It seems like such a little thing, but it’s a major annoyance if not a business-loser when you or your customers and clients can’t connect to a website. Sometimes, it’s a typo. Sometimes it’s just how you type in the website’s address.
Here’s how to make sure you connect. It’s really very simple: Pay attention to the website address you’re given. There are times to type “www,” and there are times not to. The most common misconnections occur when checking email over the Internet. Most people routinely type “www.email.domain.com” and get an error message or get directed to some web page they don’t want.
There’s a technical reason for this, but the simple explanation is that it’s all in the coding for the location on the Internet. Here are some things you should be aware of both as a website visitor or as a business owner who is having a website built.

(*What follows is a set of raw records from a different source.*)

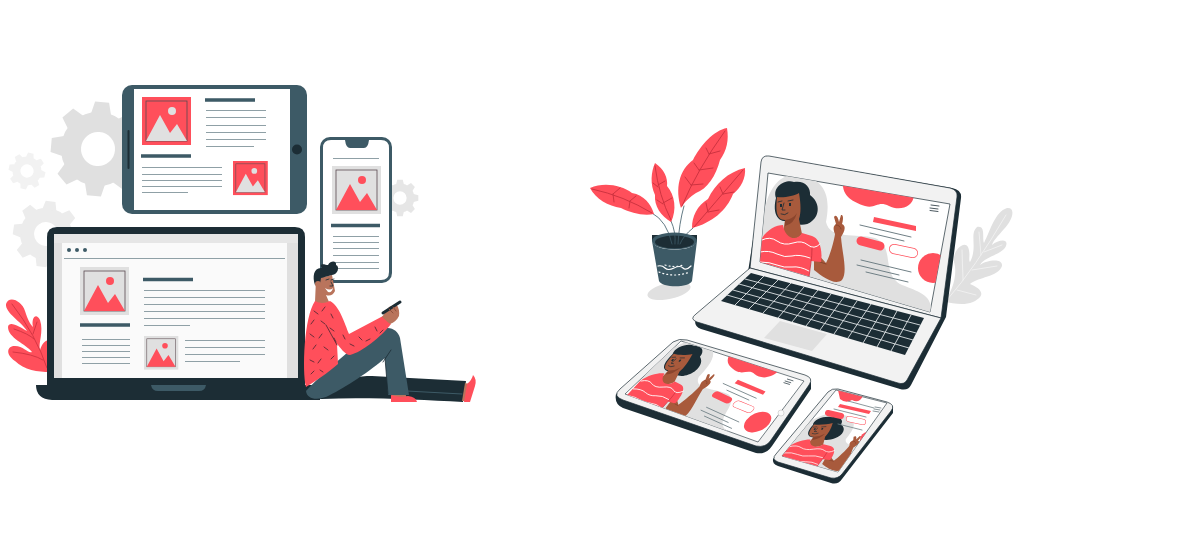
<!DOCTYPE html>
<html lang="en">
<head>
<meta charset="utf-8">
<title>Responsive design illustrations</title>
<style>
:root{--coral:#ff4f5b;--coral-dark:#c9303e;--navy:#1c2d35;--slate:#3d5a66;--grey:#e0e0e0;--pale:#ececec;--mid:#c9c9c9;--white:#fff;--skin:#a85a3c;--skin-dark:#8a452d;--tan:#b9745c}
html,body{margin:0;background:var(--white);overflow:hidden}
svg{display:block;width:1200px;height:560px}
.coral{fill:var(--coral)}.navy{fill:var(--navy)}.slate{fill:var(--slate)}.grey{fill:var(--grey)}.white{fill:var(--white)}.shell{fill:#f2f2f2}.skin{fill:var(--skin)}.tan{fill:var(--tan)}
.line{fill:none;stroke-linecap:round;stroke-linejoin:round}
.copy{stroke:#8fa0a6;stroke-width:1;fill:none}
.heading{stroke:var(--slate);stroke-width:3.4;fill:none}
.vein{stroke:var(--slate);stroke-width:.8}
.hair-line{stroke:var(--navy);stroke-width:.8}
.on-coral{--paper:var(--coral);--ink:var(--grey);--dot:var(--grey)}
.on-grey{--paper:var(--grey);--ink:var(--coral);--dot:var(--coral)}
</style>
</head>
<body>
<svg viewBox="0 0 1200 560" role="img" aria-label="Two illustrations of a page shown on laptops, tablets and phones">
<defs>
  <path id="tooth" d="M-10-35 L-7-47 H7 L10-35Z"/>
  <g id="gear">
    <circle r="27" fill="none" stroke="currentColor" stroke-width="20"/>
    <g fill="currentColor">
      <use href="#tooth"/><use href="#tooth" transform="rotate(45)"/><use href="#tooth" transform="rotate(90)"/><use href="#tooth" transform="rotate(135)"/><use href="#tooth" transform="rotate(180)"/><use href="#tooth" transform="rotate(225)"/><use href="#tooth" transform="rotate(270)"/><use href="#tooth" transform="rotate(315)"/>
    </g>
  </g>
  <g id="thumbnail">
    <rect width="49" height="48" fill="var(--paper)"/>
    <rect x="4" y="4" width="41" height="40" fill="none" stroke="#5b4a50" stroke-width=".8"/>
    <path d="M4 44 L18 18 L28 36 L35 27 L45 44Z" fill="var(--ink)"/>
    <circle cx="30" cy="14" r="4" fill="var(--dot)"/>
  </g>
  <clipPath id="laptop-view"><path d="M768 173 L950 204 L930 312 L760 262Z"/></clipPath>
  <clipPath id="tablet-view"><path d="M681 341 L804 381 L758 442 L625 394Z"/></clipPath>
  <clipPath id="phone-view"><path d="M836 390 L887 403 L838 472 L782 456Z"/></clipPath>

  <g id="presenter">
    <path class="grey" d="M763 262 C758 228 764 174 795 175 C832 177 829 206 826 222 C830 240 856 233 875 238 C896 247 880 274 902 285 C920 292 935 296 930 316 L860 302Z"/>
    <path class="navy" d="M776 198 C772 187 785 179 794 182 C804 180 811 187 810 195 C820 202 820 215 812 221 C806 227 795 225 789 221 C775 223 773 210 776 198Z"/>
    <path class="skin" d="M777 197 C784 198 794 196 799 193 C801 205 801 213 799 219 L802 234 C796 242 785 239 783 232 L785 220 C775 220 776 207 777 197Z"/>
    <path d="M785 220 Q793 219 797 213 Q794 224 785 226Z" fill="var(--skin-dark)"/>
    <path class="line hair-line" d="M778 202l4-1M788 201l5-1M784 203l-2 7h3M781 214q4 2 7-1"/>
    <path class="navy" d="M780 204h2v3h-2zM789 203h2v3h-2z"/>
    <path class="skin" d="M814 250 L826 263 C829 258 834 242 835 234 C833 229 833 226 836 224 L834 217 C836 214 838 217 839 222 L841 215 C844 214 843 221 842 224 C847 226 844 233 841 237 C842 252 848 272 842 280 C835 286 823 277 814 270Z"/>
    <path class="line" d="M836 225q4 0 5 4M820 262l6 2" stroke="var(--skin-dark)"/>
    <path class="coral" d="M783 225 C776 225 766 230 761 240 L757 268 L808 284 L811 261 L821 262 C823 249 819 238 812 236 L802 233 C797 242 785 239 783 225Z"/>
    <path class="line" stroke="#fff" stroke-width="1" d="M762 240q8-4 15 1t16 2 15 2 12-1M760 252q9-2 17 2t15 2 18 2M760 262q10 0 17 3t15 2 17 4"/>
    <path class="line" stroke="var(--coral-dark)" stroke-width=".8" d="M812 248q0 8-1 14l-2 15"/>
  </g>
  <g id="page">
    <path class="coral" d="M843 183 L914 195 C913 208 899 211 889 206 C878 200 876 209 865 206 C853 202 842 196 843 183Z"/>
    <path class="coral" d="M874 217 L916 226 V231 L873 222Z"/>
    <path class="line" stroke="#6f7f85" d="M860 225L911 237M870 233L904 241M861 260L911 272M857 265L899 275M866 272L908 282"/>
    <path class="line" stroke="var(--coral)" stroke-width="9" d="M861 241L880 246"/>
    <path class="line" stroke="var(--coral)" stroke-width="10" d="M894 249L913 253"/>
    <path class="line" stroke="#fff" stroke-width="8.6" d="M894 249L913 253"/>
    <circle class="coral" cx="933" cy="268" r="15"/>
    <path class="line hair-line" d="M931 205l8 1M930 208l8 1M930 210.5l8 1"/>
  </g>
  <g id="screen-content"><use href="#presenter"/><use href="#page"/></g>
</defs>

<g id="browsing-scene">
  <g id="gears">
    <use href="#gear" transform="translate(98 149) rotate(5)" color="#e0e0e0"/>
    <use href="#gear" transform="translate(46 234) scale(.7) rotate(8)" color="#ececec"/>
    <use href="#gear" transform="translate(27 171) scale(.39) rotate(12)" color="#f2f2f2"/>
    <use href="#gear" transform="translate(400 198) scale(.39)" color="#e6e6e6"/>
  </g>

  <g id="leaf-left">
    <path class="coral" d="M50 372 C38 372 24 370 15 361 C5 354 7 346 15 346 C24 346 28 354 32 352 C26 344 8 338 8 327 C9 320 20 327 27 331 C22 322 5 313 6 304 C9 295 22 301 25 311 C28 320 30 324 33 327 C31 318 36 312 40 320 C44 332 38 343 40 350 C43 341 48 338 51 342Z"/>
    <path class="line" stroke="var(--coral-dark)" stroke-width=".8" d="M12 304Q36 335 47 368M14 329q15 5 20 10M13 352q20 2 30 8M37 322l-4 12"/>
  </g>

  <g id="tablet-front">
    <rect class="slate" x="122" y="85" width="185" height="129" rx="10"/>
    <rect class="white" x="134" y="89" width="156" height="121"/>
    <path class="line" stroke="var(--navy)" stroke-width="2" d="M128.5 131V168"/>
    <circle class="navy" cx="297" cy="149.500" r="5"/>
    <use class="on-coral" href="#thumbnail" x="142" y="97"/>
    <use class="on-coral" href="#thumbnail" transform="translate(233 161) scale(.71)"/>
    <path class="heading" d="M205 100H255M141 156H191"/>
    <path class="copy" d="M206 110.500H266M206 117.500H266M206 125.500H266M206 132.500H266M206 139.500H266M206 146.500H254M142 167.500H222M142 174.500H222M142 180.500H222M142 186.500H222M142 192.500H188"/>
  </g>

  <g id="phone-front">
    <rect class="slate" x="320" y="137" width="72" height="146" rx="10"/>
    <path class="white" d="M331 140H345Q346 148 350 148H364Q368 148 369 140H381Q389 140 389 148V272Q389 280 381 280H331Q323 280 323 272V148Q323 140 331 140Z"/>
    <path class="copy" d="M333 158.500H379M333 236.500H379M333 242.500H379M333 248.500H379M333 255.500H379M333 262.500H379M333 268.500H379"/>
    <use class="on-grey" href="#thumbnail" x="332" y="166"/>
    <path class="heading" d="M331 225.500H380"/>
  </g>

  <g id="laptop-front">
    <path class="navy" d="M47 388V237Q47 227 57 227H295Q305 227 305 237V388Z"/>
    <rect class="grey" x="54" y="234" width="244" height="144"/>
    <path d="M62 234H287V378H62Z" fill="#fafafa"/>
    <path d="M54 234H298V243H54Z" fill="#e6e6e6"/>
    <path class="copy" d="M64 258.500H285"/>
    <g class="slate"><circle cx="69" cy="250" r="2"/><circle cx="77" cy="250" r="2"/><circle cx="85" cy="250" r="2"/></g>
    <use class="on-grey" href="#thumbnail" x="80" y="267"/>
    <use class="on-grey" href="#thumbnail" transform="translate(144 336) scale(.7)"/>
    <path class="heading" d="M143 279.500H193M80 325H130"/>
    <path class="copy" d="M144 290.500H265M144 297.500H265M144 304.500H265M144 311.500H265M144 318.500H265M144 325.500H190M82 339.500H130M82 345.500H130M82 351.500H130M82 357.500H130M82 363.500H130M185 340.500H265M185 347.500H265M185 354.500H265M185 361.500H240"/>
    <path class="navy" d="M36 385H320V400H52Q36 399 36 385Z"/>
    <path class="slate" d="M151 385H206Q205 391 199 391H158Q152 391 151 385Z"/>
  </g>

  <g id="reader">
    <path class="navy" d="M305 398 C318 385 345 376 372 376 L466 381 L463 402 C420 400 370 397 322 399Z"/>
    <path class="line" stroke="var(--slate)" stroke-width="1" d="M388 390L462 394"/>
    <path class="tan" d="M465 383l4 1-3 17h-4z"/>
    <path class="coral" d="M467 384 Q472 380 473 375 Q477 379 475 386 L470 402 H464Z"/>
    <path class="tan" d="M392 393h13l2 5h-15z"/>
    <path class="coral" d="M391 395Q400 398 408 396Q416 397 417 402H391Z"/>
    <path class="slate" d="M306 391 C318 378 366 333 383 329 C391 326 398 331 400 338 L409 395 H388 L385 358 C372 370 344 388 330 395 C319 401 307 400 306 391Z"/>
    <path class="line hair-line" d="M385 358L388 394M383 362L391 350"/>
    <path class="tan" d="M316 279 L332 275 L335 291 Q332 297 326 295 L329 302 Q321 306 315 302Z"/>
    <path class="navy" d="M315 285 C312 276 314 267 322 268 C318 262 326 265 328 265 C331 260 337 261 336 265 C340 266 338 275 332 275 L321 278 L320 284Z"/>
    <circle class="tan" cx="318" cy="284" r="3"/>
    <path class="line hair-line" d="M326 280l3-1M331 280l3-1M331 282l2 4h-3"/>
    <path d="M325 288Q330 291 333 288Q332 293 328 292Z" fill="#fff"/>
    <path class="coral" d="M315 301 Q322 305 330 301 C339 305 345 324 349 334 L383 316 L391 324 C381 337 362 352 350 355 C345 355 340 347 337 344 L338 364 C328 373 315 381 306 387 C302 371 304 317 315 301Z"/>
    <path class="line" stroke="#5c2b36" stroke-width=".9" d="M314 311l4 3M325 307l-3 4M311 324l3-4M321 321l4 3M331 314l2 4M310 334l4 3M322 334l-3 4M330 328l4 3M313 349l3-4M324 347l4 3M334 338l2 4M310 360l4 2M321 359l-3 4M331 359l3-3M311 374l3-3M320 370l3 2M343 335l2 4M350 344l4 2M359 337l3 3M366 341l4-2M375 327l2 4M380 333l3-3M337 345L326 325"/>
    <path class="tan" d="M382 317 L389 307 L396 304 Q400 309 399 316 Q396 322 390 324Z"/>
    <path class="line" stroke="var(--navy)" stroke-width="3" d="M383 313L400 302"/>
    <path class="line" stroke="#8f513d" d="M389 309l4 4M393 307l3 4"/>
  </g>
</g>

<g id="devices-scene">
  <g id="leaf-right">
    <path class="grey" d="M944 302 C952 292 958 275 954 262 C952 251 964 240 968 247 C971 254 968 260 970 262 C978 247 969 234 977 227 C986 225 982 238 984 243 C991 229 995 212 1007 208 C1016 207 1013 220 1004 229 C998 236 993 241 992 245 C998 240 1009 238 1006 246 C1002 255 985 256 980 265 C987 260 1003 258 1002 266 C998 277 978 277 970 284 C980 288 988 295 973 302 C963 306 953 303 944 302Z"/>
    <path class="line" stroke="#f0f0f0" d="M947 300Q975 268 1006 215M963 280L962 250M981 255L979 232M984 252L1002 245M972 270L997 266M957 290L976 295"/>
  </g>

  <g id="potted-plant">
    <ellipse class="grey" cx="669" cy="291" rx="22" ry="8" transform="rotate(-12 669 291)"/>
    <path class="navy" d="M652 241L657 244H693L697 241V235H652Z"/>
    <ellipse class="slate" cx="674.500" cy="241" rx="22.500" ry="8.500"/>
    <ellipse class="navy" cx="674.500" cy="242" rx="19.500" ry="6.500"/>
    <path class="line vein" d="M652 213Q667 221 672 244M671 221Q676 232 675 244M684 206Q679 224 678 244M693 228Q683 236 680 244"/>
    <g class="coral">
      <path d="M681 208 C675 189 679 170 693 160 C700 146 714 130 727 128 C729 140 727 150 720 160 C716 176 707 189 696 193 C690 197 685 201 681 208Z"/>
      <path d="M590 188 C604 182 621 185 632 193 C644 195 651 204 654 214 C643 216 631 213 621 208 C608 206 596 199 590 188Z"/>
      <path d="M655 163 C664 169 668 178 667 186 C675 195 677 210 671 222 C661 216 654 206 655 195 C650 184 651 172 655 163Z"/>
      <path d="M692 228 C692 216 697 206 708 199 C715 184 728 172 745 168 C746 178 741 188 733 194 C727 210 712 223 692 228Z"/>
    </g>
    <path class="line" stroke="var(--coral-dark)" stroke-width=".9" d="M682 206Q697 170 725 131M691 185l-6-8M691 185l12-1M699 170l-5-7M699 170l14-2M709 154l-3-6M709 154l11-3M592 189Q624 196 652 213M613 194l7-6M613 194l1 8M630 201l6-5M630 201l-1 7M655 166Q659 196 671 220M658 185l7-4M658 187l-5-4M663 203l9-5M663 204l-6-4M694 227Q714 204 743 170M708 212l-2-9M708 212l11-2M723 194l-3-7M723 194l11-2"/>
    <path class="slate" d="M652 241 C654 252 694 253 697 241 L692 281 C689 288 662 288 659 281Z"/>
    <path class="line" stroke="#fff" stroke-width="1.200" d="M658 266q4-1 7 2t9 0 9 0 8-2"/>
    <path class="line" stroke="#fff" stroke-width="1.200" stroke-dasharray="1 3" d="M659 272q15 6 31 0M665 265q10 3 18 0"/>
  </g>

  <g id="laptop-angled">
    <path class="navy" d="M766 156L952 188Q962 190 961 198L946 317L911 385Q908 391 900 389L701 329Q695 327 695 321L748 272Z"/>
    <path class="shell" stroke="var(--navy)" stroke-width=".7" d="M761 162Q762 155 769 156L950 188Q958 190 957 197L941 318L750 268Z"/>
    <path class="shell" stroke="var(--navy)" stroke-width=".7" d="M750 268L941 318L907 380Q904 385 898 383L697 322Q689 319 696 314Z"/>
    <path class="white" stroke="var(--navy)" stroke-width=".7" d="M768 173L950 204L930 312L760 262Z"/>
    <g clip-path="url(#laptop-view)"><use href="#screen-content"/></g>
    <path class="navy" d="M751 273L924 318L905 355L721 301Z"/>
    <path class="line" stroke="#dfe4e6" stroke-width=".9" d="M745 279L920 325M739 284L916 333M733 290L913 340M727 295L909 348M764 276L735 305M778 280L749 309M791 283L763 313M804 287L778 318M818 290L792 322M831 294L806 326M844 297L820 330M857 301L834 334M871 304L848 338M884 308L863 343M897 311L877 347M911 315L891 351"/>
    <path class="grey" d="M780 321L827 334L812 351L764 338Z"/>
  </g>

  <g id="tablet-angled">
    <path class="navy" d="M616 394L681 345L811 382V389L772 446Q766 455 756 453L623 408Q614 404 616 394Z"/>
    <path class="shell" stroke="var(--navy)" stroke-width=".7" d="M673 342Q679 338 687 340L805 375Q814 378 809 385L771 440Q766 448 756 446L623 400Q612 396 620 389Z"/>
    <path class="white" stroke="var(--navy)" stroke-width=".6" d="M681 341L804 381L758 442L625 394Z"/>
    <g clip-path="url(#tablet-view)"><use href="#screen-content" transform="matrix(.764 .129 -.497 .678 178 120)"/></g>
    <circle cx="781" cy="413" r="3" fill="#fafafa" stroke="var(--mid)" stroke-width=".7"/>
  </g>

  <g id="phone-angled">
    <path class="navy" d="M773 459L833 395L893 406V413L842 479Q838 485 831 483L778 466Q772 464 773 459Z"/>
    <path class="shell" stroke="var(--navy)" stroke-width=".7" d="M828 392Q832 388 838 389L887 402Q896 405 891 411L842 474Q838 479 831 478L778 462Q771 459 776 454Z"/>
    <path class="white" stroke="var(--navy)" stroke-width=".6" d="M836 390L887 403L838 472L782 456Z"/>
    <g clip-path="url(#phone-view)">
      <use href="#presenter" transform="matrix(.797 .031 -.293 .525 252.500 297)"/>
      <path class="coral" d="M838 390L863 396Q859 404 852 400Q846 404 840 399ZM840 404L871 411L869 414L838 407Z"/>
      <path class="line" stroke="#6f7f85" stroke-width=".8" d="M848 401L874 408M834 409L866 417M838 424L862 430"/>
      <path class="line" stroke="var(--coral)" stroke-width="6" d="M828 413L841 416"/>
      <path class="line" stroke="var(--coral)" stroke-width="6" d="M849 419L863 422"/>
      <path class="line" stroke="#fff" stroke-width="5" d="M849 419L863 422"/>
      <path class="line" stroke="#7d8b90" stroke-width=".9" d="M875 407l6 1M874 409l6 1M873 411l6 1"/>
      <circle class="coral" cx="868" cy="440" r="8"/>
    </g>
  </g>
</g>
</svg>
</body>
</html>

As someone who’s going to a website, make sure you type the address as instructed. If you’re instructed to type in the “www” prefix, do it. Browsers will use your browsing history to connect you without typing in the full address later, but on the first visit, follow instructions. If you are given specific instructions NOT to type in www, don’t type it. It’s a reflex for most of us, so take a second look. It’s one of the most common mistakes for not connecting to webmail sites. Some ISPs or browsers may offer some suggestions and ask you which website or address you trying to reach.
And while we’re talking about visiting websites, make sure you type in the web address in your browser’s address bar. Search-engine providers, such as Google, Yahoo and Bing all have search bars that sit near the address bar. If you type in a web address in a search bar, you’ll go to a search page.
If you are building a website or having it done for you, make sure you or your web builder codes your address as a c-name record. Again, it’s technical, but a c-name record will enable people to type in your domain name without the www, and that will help make sure customers, clients and prospects connect with you.
Dare we say it, connecting is critical. You don’t want a customer, client or prospect to get inconvenienced or not contact you at all. Just remember to tell your web builder to code your site so it can be accessed more easily.
If you have any concerns about coding for easier connectivity or need help in talking to your web builder, talk to us. Our phone line – 973-433-6676 – is always available, and we respond to email.
This article was published in Technology Update, the monthly newsletter from Sterling Rose LLC.